If you’re constantly finding yourself disappointed by the lack of a white Christmas, you can always head to Finland to see what a real Nordic winter looks like. It is amazing to see just how high the snowdrifts can get, how deep your snow boots can sink in, and how beautiful the landscape becomes when it is covered in a layer of white.
The high snowfall also makes Finland one of the best countries in the world for winter sports. While the country isn’t as mountainous as some of its neighbours, there are still a number of credible ski resorts, especially north of the Arctic Circle. Other popular choices are cross country skiing, ice hockey, dog sledging, and Nordic skating. If you’re truly daring, you could even try ice swimming!
While Finland may be most popular with tourists during the winter, there is just as much to see and do in the summer as well. When the ice melts, Finland’s huge network of lakes becomes accessible for cruises, fishing, and swimming in some of the cleanest natural waters on the planet. Staying at one of Finland’s thousands of lakeside cabins is another popular option for a summer break.
If you’re a fan of the Moomin franchise, you’ll feel right at home in their native Finland, where the fuzzy white creatures are massively popular and you can find their merchandise even in corner shops. The main destination for Moomin fans is Moomin World, a theme park where you can visit replicas of the main locations in the series and meet costumed characters. The newly opened Moomin museum in Tampere isn’t to be missed either, and there are specialist Moomin shops and cafes in central Helsinki.
Not many people realise this, but Finland is a paradise for art and culture lovers. The country has inspired many artists in all fields, and draws international acts and exhibits as well. The capitol city of Helsinki and Turku on the southwest coast are the country’s main cultural hubs, home to many museums, galleries, and artistic communities. But wherever you go in Finland, you can always find some cultural activities and local artists and the streets are packed with public art and sculptures.

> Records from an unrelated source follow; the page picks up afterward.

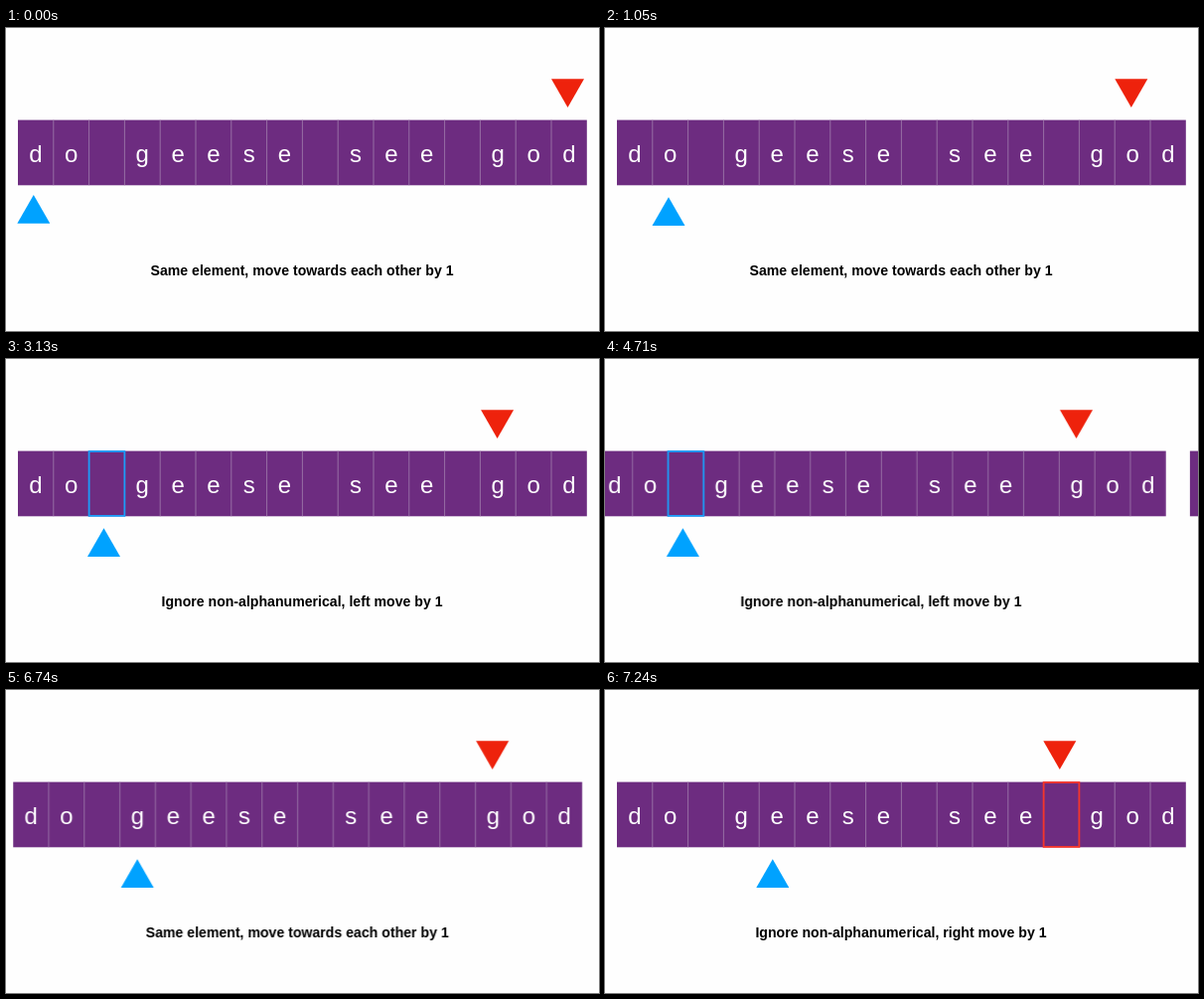
Write an HTML page that moves like this. It is 597 px wide and 305 px high and loops after 8 s.

```html
<!DOCTYPE html>
<html lang="en">
<head>
<meta charset="utf-8">
<title>Two pointers on a palindrome</title>
<style>
  html, body { margin: 0; width: 100%; height: 100%; overflow: hidden; background: #fefefe; }
  svg { display: block; width: 100%; height: 100%; }
  text { text-anchor: middle; font-family: "Liberation Sans", Arial, sans-serif; }
  .letter { font-size: 24px; fill: #fff; }
  .caption { font-size: 14.12px; font-weight: bold; fill: #000; }
  .bar { fill: #6d2c80; }
  .rule { stroke: #a381ae; stroke-width: .8; fill: none; }
  .left { fill: #00a2ff; }
  .right { fill: #ee220c; }
  .mark { fill: none; stroke-width: 1.8; }
  .mark.left { fill: none; stroke: #1b9cf8; }
  .mark.right { fill: none; stroke: #f5352a; }

  /* Each push starts with a small jump, then eases to the next slide. */
  #strip { animation: push 8s linear infinite; }
  @keyframes push {
    0%, 6.249% { transform: translateX(0); }
    6.25% { transform: translateX(-3px); animation-timing-function: cubic-bezier(.36, .08, .63, 1); }
    13.125%, 32.249% { transform: translateX(-597px); }
    32.25% { transform: translateX(-598px); animation-timing-function: cubic-bezier(.37, .05, .63, 1); }
    39.125%, 58.874% { transform: translateX(-1194px); }
    58.875% { transform: translateX(-1213.6px); animation-timing-function: cubic-bezier(.35, .18, .63, 1); }
    65.25%, 84.249% { transform: translateX(-1791px); }
    84.25% { transform: translateX(-1795.5px); animation-timing-function: cubic-bezier(.36, .09, .63, 1); }
    90.5%, 100% { transform: translateX(-2388px); }
  }
</style>
</head>
<body>
<svg viewBox="0 0 597 305" preserveAspectRatio="none"><g id="strip"></g></svg>
<script>
  const STAGE = 597, X = 12, TOP = 92.6, HEIGHT = 65.7, CELL = 35.8;
  const phrase = [..."do geese see god"];
  const same = "Same element, move towards each other by 1";
  const ignore = side => `Ignore non-alphanumerical, ${side} move by 1`;

  const slides = [
    { left: 27.8, right: 565.5, leftTop: 168, caption: same },
    { left: 64, right: 529.8, caption: same },
    { left: 98.5, right: 494.6, caption: ignore("left"), mark: ["left", 2] },
    { left: 137, right: 494.5, caption: same },
    { left: 168.8, right: 457.8, caption: ignore("right"), mark: ["right", 12] }
  ];

  const cellX = i => X + i * CELL;

  const array = () => {
    const rules = phrase.map((_, i) => i ? `M${cellX(i)} ${TOP}v${HEIGHT}` : "").join("");
    const letters = phrase.map((c, i) =>
      c === " " ? "" : `<text class="letter" x="${cellX(i + .5)}" y="135">${c}</text>`).join("");
    return `<rect class="bar" x="${X}" y="${TOP}" width="${CELL * phrase.length}" height="${HEIGHT}"/>
      <path class="rule" d="${rules}"/>${letters}`;
  };

  const pointer = (side, x, tip, dy) =>
    `<path class="${side}" d="M${x} ${tip}l16.5 ${dy}h-33z"/>`;

  const highlight = ([side, i]) =>
    `<rect class="mark ${side}" x="${cellX(i)}" y="${TOP + .4}" width="${CELL}" height="${HEIGHT - .8}"/>`;

  const slide = ({ left, right, leftTop = 170.2, caption, mark }, i) =>
    `<g transform="translate(${i * STAGE})">
      ${array()}
      ${mark ? highlight(mark) : ""}
      ${pointer("right", right, 80, -28.8)}
      ${pointer("left", left, leftTop, 28.8)}
      <text class="caption" x="298" y="249">${caption}</text>
    </g>`;

  document.getElementById("strip").innerHTML = slides.map(slide).join("");
</script>
</body>
</html>
```
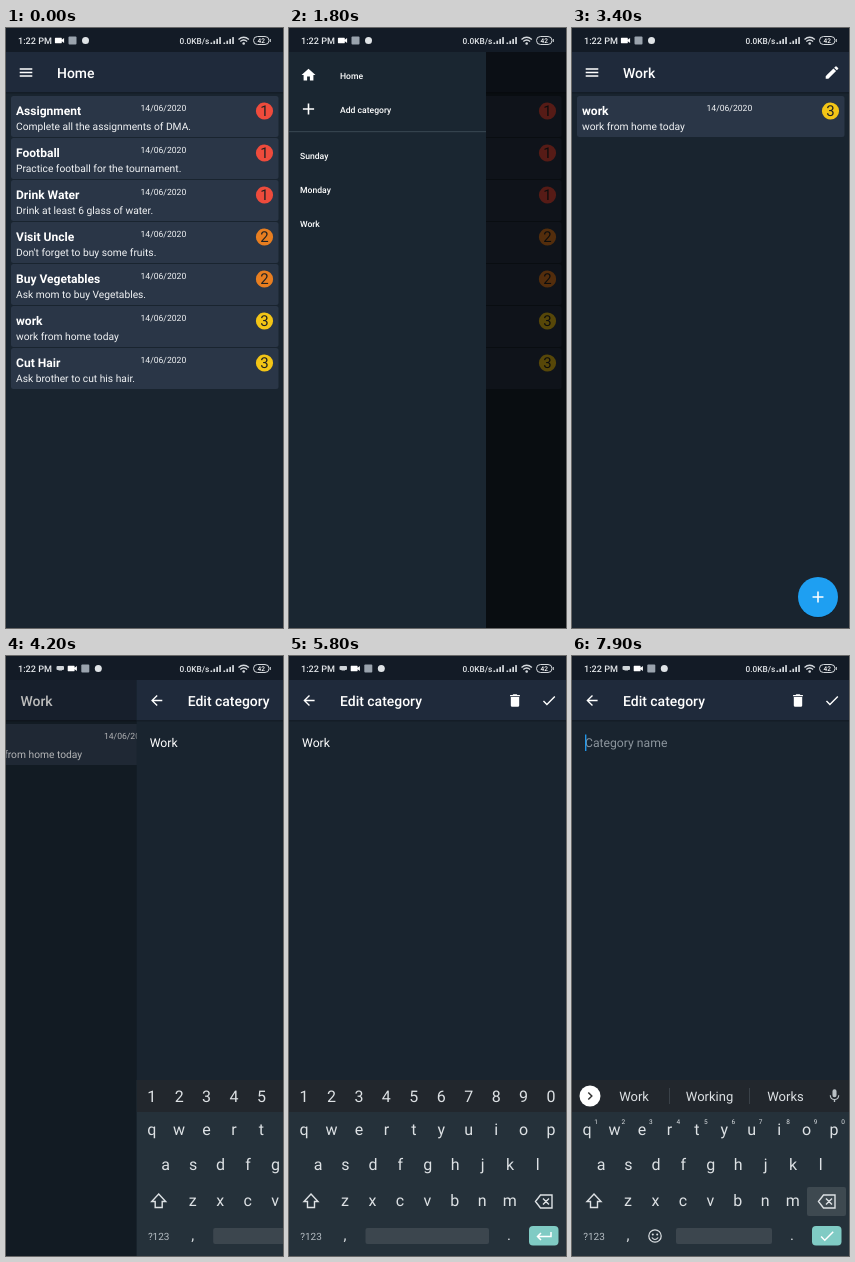
Write an HTML page that moves like this. It is 277 px wide and 600 px high and loops after 8000 ms.

```html
<!DOCTYPE html>
<html lang="en">
<head>
<meta charset="utf-8">
<title>To-do app demo</title>
<style>
html, body { margin: 0; width: 100%; height: 100%; overflow: hidden; background: #19242f; }
svg { display: block; width: 100%; height: 100%; font-family: Roboto, "Noto Sans", sans-serif; text-rendering: geometricPrecision; }
</style>
</head>
<body>
<svg id="stage" viewBox="0 0 277 600"></svg>
<script>
const LOOP = 8000, W = 277, DRAWER = 197;
const BG = '#19242f', BAR = '#1f2a3b', CARD = '#2a3647', KEY = '#dde1e4';

// Markup helpers
const rect = (x, y, w, h, fill, r = 0, extra = '') =>
  `<rect x="${x}" y="${y}" width="${w}" height="${h}" rx="${r}" fill="${fill}" ${extra}/>`;
const circle = (x, y, r, fill) => `<circle cx="${x}" cy="${y}" r="${r}" fill="${fill}"/>`;
const text = (s, x, y, size, { fill = '#fff', weight = 400, anchor = 'start', id = '' } = {}) =>
  `<text x="${x}" y="${y}" font-size="${size}" font-weight="${weight}" fill="${fill}" text-anchor="${anchor}" ${id && `id="${id}"`}>${s}</text>`;
const line = (d, color = '#fff', w = 1.5) =>
  `<path d="${d}" fill="none" stroke="${color}" stroke-width="${w}"/>`;
// Icon on a 24-unit grid centred at x, y
const icon = (d, x, y, scale = 0.7, fill = '#fff') =>
  `<path transform="translate(${x} ${y}) scale(${scale}) translate(-12 -12)" d="${d}" fill="${fill}"/>`;
const group = (id, body) => `<g id="${id}">${body}</g>`;
const mid = (s, x, y, size, fill = KEY) => text(s, x, y, size, { fill, anchor: 'middle' });

const ICONS = {
  menu: 'M3 18h18v-2H3zM3 13h18v-2H3zM3 6v2h18V6z',
  pencil: 'M3 17.2V21h3.8L17.8 9.9l-3.7-3.7zM20.7 7a1 1 0 0 0 0-1.4l-2.3-2.3a1 1 0 0 0-1.4 0l-1.9 1.8 3.8 3.8z',
  home: 'M10 20v-6h4v6h5v-8h3L12 3 2 12h3v8z',
  trash: 'M6 19a2 2 0 0 0 2 2h8a2 2 0 0 0 2-2V7H6zM19 4h-3.5l-1-1h-5l-1 1H5v2h14z',
  back: 'M20 11H7.8l5.6-5.6L12 4l-8 8 8 8 1.4-1.4L7.8 13H20z',
  check: 'M9 16.2 4.8 12l-1.4 1.4L9 19 21 7l-1.4-1.4z',
  plus: 'M19 13h-6v6h-2v-6H5v-2h6V5h2v6h6z',
  camera: 'M17 10.5V7a1 1 0 0 0-1-1H3a1 1 0 0 0-1 1v10a1 1 0 0 0 1 1h13a1 1 0 0 0 1-1v-3.5l5 4v-11z',
  mic: 'M12 14a3 3 0 0 0 3-3V5a3 3 0 0 0-6 0v6a3 3 0 0 0 3 3zM17.3 11a5.3 5.3 0 0 1-10.600 0H5a7 7 0 0 0 6 6.9V21h2v-3.1a7 7 0 0 0 6-6.9z',
};

const tasks = [
  ['Assignment', 'Complete all the assignments of DMA.', 1],
  ['Football', 'Practice football for the tournament.', 1],
  ['Drink Water', 'Drink at least 6 glass of water.', 1],
  ['Visit Uncle', "Don't forget to buy some fruits.", 2],
  ['Buy Vegetables', 'Ask mom to buy Vegetables.', 2],
  ['work', 'work from home today', 3],
  ['Cut Hair', 'Ask brother to cut his hair.', 3],
];
const badgeColors = ['', '#ee4b3c', '#e87e20', '#f3c516'];

const card = ([title, note, level], i) => {
  const y = 68 + 42 * i;
  return rect(5, y, 267.5, 41, CARD, 2.5) +
    text(title, 10, y + 19, 12.05, { weight: 700 }) +
    text(note, 10, y + 33.7, 10.25, { fill: '#f1f3f5' }) +
    text('14/06/2020', 134.5, y + 15.2, 8.6, { fill: '#f1f3f5' }) +
    circle(258.5, y + 15, 8.6, badgeColors[level]) +
    mid(level, 258.5, y + 20.3, 15, '#222');
};

const page = (title, lead) => rect(0, 0, W, 600, BG) + rect(0, 64, W, 1.5, '#141d27') +
  rect(0, 24, W, 40, BAR) + text(title, 51, 49.8, 13.95, { weight: 500 }) + icon(ICONS[lead], 20, 44.5);

const homePage = page('Home', 'menu') + tasks.map(card).join('');
const workPage = page('Work', 'menu') + icon(ICONS.pencil, 260, 44.5) + card(tasks[5], 0) +
  circle(246, 570, 20, '#12202c') + circle(246, 569, 20, '#1e9ff2') + icon(ICONS.plus, 246, 569, 0.78);

const item = (s, x, y) => text(s, x, y, 8.6, { weight: 500 });
const drawer = rect(0, 0, DRAWER, 600, '#1a2631') +
  icon(ICONS.home, 19.5, 47) + item('Home', 51, 50.5) +
  icon(ICONS.plus, 19.5, 81, 0.8) + item('Add category', 51, 84.5) +
  rect(0, 103, DRAWER, 1.2, '#34424d') +
  ['Sunday', 'Monday', 'Work'].map((s, i) => item(s, 11, 130.5 + 34 * i)).join('');

// Keyboard
const row = (keys, x, y, size = 16) =>
  [...keys].map((k, i) => mid(k, x + 27.45 * i, y, size)).join('');
const digits = '1234567890';
const enterKey = rect(240, 570, 29.5, 19.5, '#80cbc4', 4);
const spaceKey = x => rect(x, 572, 200 - x, 16, '#3c464e', 2);
const plainKeys = row(digits, 15, 446) + spaceKey(76.5) + enterKey +
  line('M262 576v4.5h-13M252 577l-3.5 3.5 3.5 3.5');
const typingKeys = circle(18, 440, 10.5, '#fff') + line('M16.3 436.5l3.5 3.5-3.5 3.5', '#333') +
  rect(97, 432, 1, 16, '#3a4148') + rect(177, 432, 1, 16, '#3a4148') +
  mid('Work', 62, 445, 13) + mid('Working', 137.5, 445, 13) + mid('Works', 213.5, 445, 13) +
  icon(ICONS.mic, 262.5, 440, 0.68, '#b9c0c5') + row(digits, 24, 468, 6.5) +
  `<circle cx="83" cy="580" r="6.2" fill="none" stroke="${KEY}" stroke-width="1.2"/>` +
  circle(80.8, 578.5, 1, KEY) + circle(85.2, 578.5, 1, KEY) + line('M79.8 581.5q3.2 4 6.4 0', KEY, 1.2) +
  spaceKey(104) + enterKey + icon(ICONS.check, 255, 580, 0.75);
const keyboard = rect(0, 424, W, 176, '#25313a') + rect(0, 424, W, 32, '#22272d') +
  group('deleteGlow', rect(235, 531, 39, 29, '#3e4950', 2)) +
  row('qwertyuiop', 15, 479) + row('asdfghjkl', 29, 514) + row('zxcvbnm', 56, 549.5) +
  line('M22 538l7 7.5h-3.5v6h-7v-6h-3.5z', KEY, 1.4) +
  line('M246.5 545.5l5-6.5h11.5v13h-11.5zM254 542.5l6 6M260 542.5l-6 6', KEY, 1.4) +
  mid('?123', 22, 583.5, 10, '#b4bcc2') + mid(',', 56, 584, 15) + mid('.', 220, 584, 15) +
  group('plainKeys', plainKeys) + group('typingKeys', typingKeys);

const editPage = page('Edit category', 'back') +
  icon(ICONS.trash, 226, 44.5) + icon(ICONS.check, 260, 44.5) +
  text('Category name', 13, 91, 12.2, { fill: '#8c959d', id: 'hint' }) +
  text('Work', 13, 91, 12.2, { id: 'field' }) +
  rect(0, 78.5, 1.4, 16.5, '#2196e8', 0, 'id="caret"') + keyboard;

// Status bar
const bars = x => [0, 1, 2, 3].map(i => rect(x + 2.9 * i, 14.5 - 1.8 * i, 1.7, 1.5 + 1.8 * i, '#d5d9dd')).join('');
const statusBar = rect(0, 0, W, 24, '#131b26') +
  text('1:22 PM', 12, 16, 9.1, { weight: 500, fill: '#e4e7ea' }) +
  group('keyIcon', rect(50.5, 10, 7.5, 4, '#cfd4d8', 1) + rect(52.5, 13, 3.5, 1.5, '#cfd4d8')) +
  group('notices', icon(ICONS.camera, 53.5, 12.5, 0.46) + rect(62.5, 8.5, 8, 8, '#9aa3ad', 1) +
    circle(79.5, 12.5, 3.5, '#dfe3e6')) +
  text('0.0KB/s', 173.5, 16, 8.3, { weight: 500, fill: '#e4e7ea' }) + bars(204.5) + bars(217.5) +
  line('M232.5 11.5q5.2-4.6 10.4 0M234.3 13.5q3.4-3 6.8 0', '#d5d9dd', 1.3) +
  circle(237.7, 15.5, 1.3, '#d5d9dd') +
  `<rect x="247.5" y="8.5" width="15.5" height="8" rx="4" fill="none" stroke="#d5d9dd"/>` +
  rect(263.8, 11, 1, 3, '#d5d9dd') +
  text('42', 255.2, 15, 6.5, { weight: 500, anchor: 'middle' });

stage.innerHTML =
  group('under', group('home', homePage) + group('work', workPage)) +
  rect(0, 0, W, 600, '#000', 0, 'id="dim"') + group('drawer', drawer) +
  group('edit', editPage) + statusBar;

const $ = id => document.getElementById(id);
const show = (id, on) => $(id).setAttribute('display', on ? 'inline' : 'none');
const shift = (id, x) => $(id).setAttribute('transform', `translate(${x} 0)`);
const easeOut = (t, from, to, power) =>
  1 - (1 - Math.min(1, Math.max(0, (t - from) / (to - from)))) ** power;

function draw(time) {
  const t = Math.floor(time % LOOP / 100) * 100;
  const open = easeOut(t, 1000, 1500, 2.14) - easeOut(t, 2400, 2900, 2.14);
  const slide = easeOut(t, 4100, 4700, 4.12);
  const editing = slide > 0, typing = t >= 6600;

  show('home', t < 2500);
  show('work', t >= 2500);
  shift('under', -W / 4 * slide);
  $('dim').setAttribute('opacity', 0.64 * open ** 1.7 + 0.5 * slide);
  show('drawer', open > 0);
  shift('drawer', DRAWER * (open - 1));
  show('edit', editing);
  shift('edit', W * (1 - slide));

  const erased = t < 7100 ? 0 : t < 7400 ? 1 : Math.min(4, 2 + (t - 7400) / 100);
  const value = 'Work'.slice(0, 4 - erased);
  $('field').textContent = value;
  show('hint', !value);
  show('caret', typing);
  if (typing) $('caret').setAttribute('x', 13 + (value ? $('field').getComputedTextLength() : 0));
  show('deleteGlow', t >= 7100);
  show('plainKeys', !typing);
  show('typingKeys', typing);

  show('keyIcon', editing);
  shift('notices', editing ? 12.8 : 0);
}

const start = performance.now();
(function tick() {
  draw(performance.now() - start);
  requestAnimationFrame(tick);
})();
</script>
</body>
</html>
```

The majesty of the northern lights is still difficult to spot in-person, since they generally only appear in extremely remote locations during the coldest part of the winter. However, it is becoming easier to make the trip for the rare chance to see the spectacle which has been inspiring people since the dawn of time. Many resorts even offer cabins or rooms with clear roofs for watching the lights while lying in bed.
The countryside may be the main draw, and what Finns are most proud of about their country, but Finland’s cities are equally beautiful and worth a visit. Helsinki is full of Art Nouveau architecture, the old towns of Rauma and Porvoo contain rare wooden buildings, and even the smaller towns have something interesting to see. History lovers can also find plenty of castles, fortresses, and historic buildings throughout Finland.
You don’t need to head all the way to Fifth Avenue or Oxford Street to find the best Christmas gifts; you can find them at the Christmas markets in Finland instead. Practically every town and city holds at least one market around the holidays, selling a huge number of items made by local artisans or chefs. Best of all, you can get all your Christmas shopping done in beautiful winter surroundings and warm up with a cup of gloggi (Finnish mulled wine) afterwards.
But it isn’t only Christmas time when you can find great shopping in Finland. Many are coming from abroad at other times of year to find high quality items at affordable prices. Electronics are particularly inexpensive in Finland, and its design brands are popular for their unique aesthetics. The best deals can typically be found just after Midsummer and after Christmas. Helsinki is definitely the best place in the country for a large shopping spree, as it has the widest range of shops and many high-end boutiques, particularly in the Design District. However, anywhere you go in Finland will turn up some unique and interesting souvenirs to take home.